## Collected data
___

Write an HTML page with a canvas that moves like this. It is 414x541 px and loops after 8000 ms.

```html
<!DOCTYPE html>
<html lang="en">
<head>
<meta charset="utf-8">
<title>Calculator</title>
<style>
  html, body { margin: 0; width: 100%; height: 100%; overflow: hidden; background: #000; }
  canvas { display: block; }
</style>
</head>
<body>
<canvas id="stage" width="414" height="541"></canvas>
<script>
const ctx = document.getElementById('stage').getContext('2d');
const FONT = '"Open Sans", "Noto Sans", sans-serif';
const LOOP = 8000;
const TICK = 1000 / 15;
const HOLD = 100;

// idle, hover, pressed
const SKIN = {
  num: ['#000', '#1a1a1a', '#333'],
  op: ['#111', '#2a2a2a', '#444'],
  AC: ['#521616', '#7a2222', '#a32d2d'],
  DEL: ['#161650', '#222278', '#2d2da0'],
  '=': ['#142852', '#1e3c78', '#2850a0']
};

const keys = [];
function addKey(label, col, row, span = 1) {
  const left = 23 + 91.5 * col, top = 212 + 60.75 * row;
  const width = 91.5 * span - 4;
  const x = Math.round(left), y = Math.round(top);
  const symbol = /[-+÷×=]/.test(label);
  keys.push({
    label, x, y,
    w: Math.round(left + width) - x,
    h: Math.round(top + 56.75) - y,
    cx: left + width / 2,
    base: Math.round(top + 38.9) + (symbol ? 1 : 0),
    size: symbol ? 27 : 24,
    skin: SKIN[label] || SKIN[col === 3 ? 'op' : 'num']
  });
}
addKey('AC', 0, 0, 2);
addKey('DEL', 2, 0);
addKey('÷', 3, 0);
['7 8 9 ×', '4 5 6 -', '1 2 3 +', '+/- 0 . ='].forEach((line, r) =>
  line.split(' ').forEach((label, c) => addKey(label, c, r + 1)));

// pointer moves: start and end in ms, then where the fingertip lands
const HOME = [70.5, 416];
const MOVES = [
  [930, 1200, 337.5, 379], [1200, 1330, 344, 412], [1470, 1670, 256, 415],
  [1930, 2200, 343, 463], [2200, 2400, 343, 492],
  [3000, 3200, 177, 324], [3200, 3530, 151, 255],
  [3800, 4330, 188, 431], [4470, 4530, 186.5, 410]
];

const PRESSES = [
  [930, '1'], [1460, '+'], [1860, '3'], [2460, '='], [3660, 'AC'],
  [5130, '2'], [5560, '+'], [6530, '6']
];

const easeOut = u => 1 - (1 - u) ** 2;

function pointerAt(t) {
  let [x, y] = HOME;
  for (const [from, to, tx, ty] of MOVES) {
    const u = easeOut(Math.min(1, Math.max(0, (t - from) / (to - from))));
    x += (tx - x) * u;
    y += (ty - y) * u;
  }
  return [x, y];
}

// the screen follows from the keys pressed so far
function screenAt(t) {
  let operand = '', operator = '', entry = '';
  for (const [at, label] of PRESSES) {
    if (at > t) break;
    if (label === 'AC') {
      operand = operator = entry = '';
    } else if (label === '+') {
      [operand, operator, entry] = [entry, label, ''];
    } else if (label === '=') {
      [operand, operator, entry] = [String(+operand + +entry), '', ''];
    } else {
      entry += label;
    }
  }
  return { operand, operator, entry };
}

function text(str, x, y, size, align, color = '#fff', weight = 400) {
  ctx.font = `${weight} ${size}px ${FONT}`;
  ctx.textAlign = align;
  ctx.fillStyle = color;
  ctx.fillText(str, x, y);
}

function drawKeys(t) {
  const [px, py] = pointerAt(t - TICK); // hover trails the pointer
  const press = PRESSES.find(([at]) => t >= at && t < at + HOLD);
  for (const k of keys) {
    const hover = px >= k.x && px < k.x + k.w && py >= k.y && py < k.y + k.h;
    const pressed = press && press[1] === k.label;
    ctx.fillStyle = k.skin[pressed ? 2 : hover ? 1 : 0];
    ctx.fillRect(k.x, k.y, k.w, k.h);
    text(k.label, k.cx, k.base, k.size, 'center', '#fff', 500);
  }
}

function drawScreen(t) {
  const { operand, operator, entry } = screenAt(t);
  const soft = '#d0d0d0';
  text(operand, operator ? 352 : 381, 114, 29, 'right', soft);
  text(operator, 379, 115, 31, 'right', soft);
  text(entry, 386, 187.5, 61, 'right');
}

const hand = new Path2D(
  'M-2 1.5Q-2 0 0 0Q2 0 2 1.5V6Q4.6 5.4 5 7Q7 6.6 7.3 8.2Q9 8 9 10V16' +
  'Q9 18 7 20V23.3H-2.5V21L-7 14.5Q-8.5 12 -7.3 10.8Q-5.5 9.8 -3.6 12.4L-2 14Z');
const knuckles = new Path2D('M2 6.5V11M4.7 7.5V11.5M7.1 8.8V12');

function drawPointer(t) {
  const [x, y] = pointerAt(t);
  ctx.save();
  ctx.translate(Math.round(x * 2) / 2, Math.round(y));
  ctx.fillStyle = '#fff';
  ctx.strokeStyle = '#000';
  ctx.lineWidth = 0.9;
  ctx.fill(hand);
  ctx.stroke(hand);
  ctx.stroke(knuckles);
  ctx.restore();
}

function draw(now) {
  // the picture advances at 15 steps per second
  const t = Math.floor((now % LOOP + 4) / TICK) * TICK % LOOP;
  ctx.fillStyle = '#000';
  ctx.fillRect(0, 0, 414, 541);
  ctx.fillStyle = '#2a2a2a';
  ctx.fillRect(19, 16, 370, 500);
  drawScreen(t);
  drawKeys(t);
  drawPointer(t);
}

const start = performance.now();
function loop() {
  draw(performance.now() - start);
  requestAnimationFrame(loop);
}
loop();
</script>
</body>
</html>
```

___

## WHAT IS NEEDED
Once you have counted every line above that contains the string "function", give that number and nothing more.

## THE COMPLETED TASK
9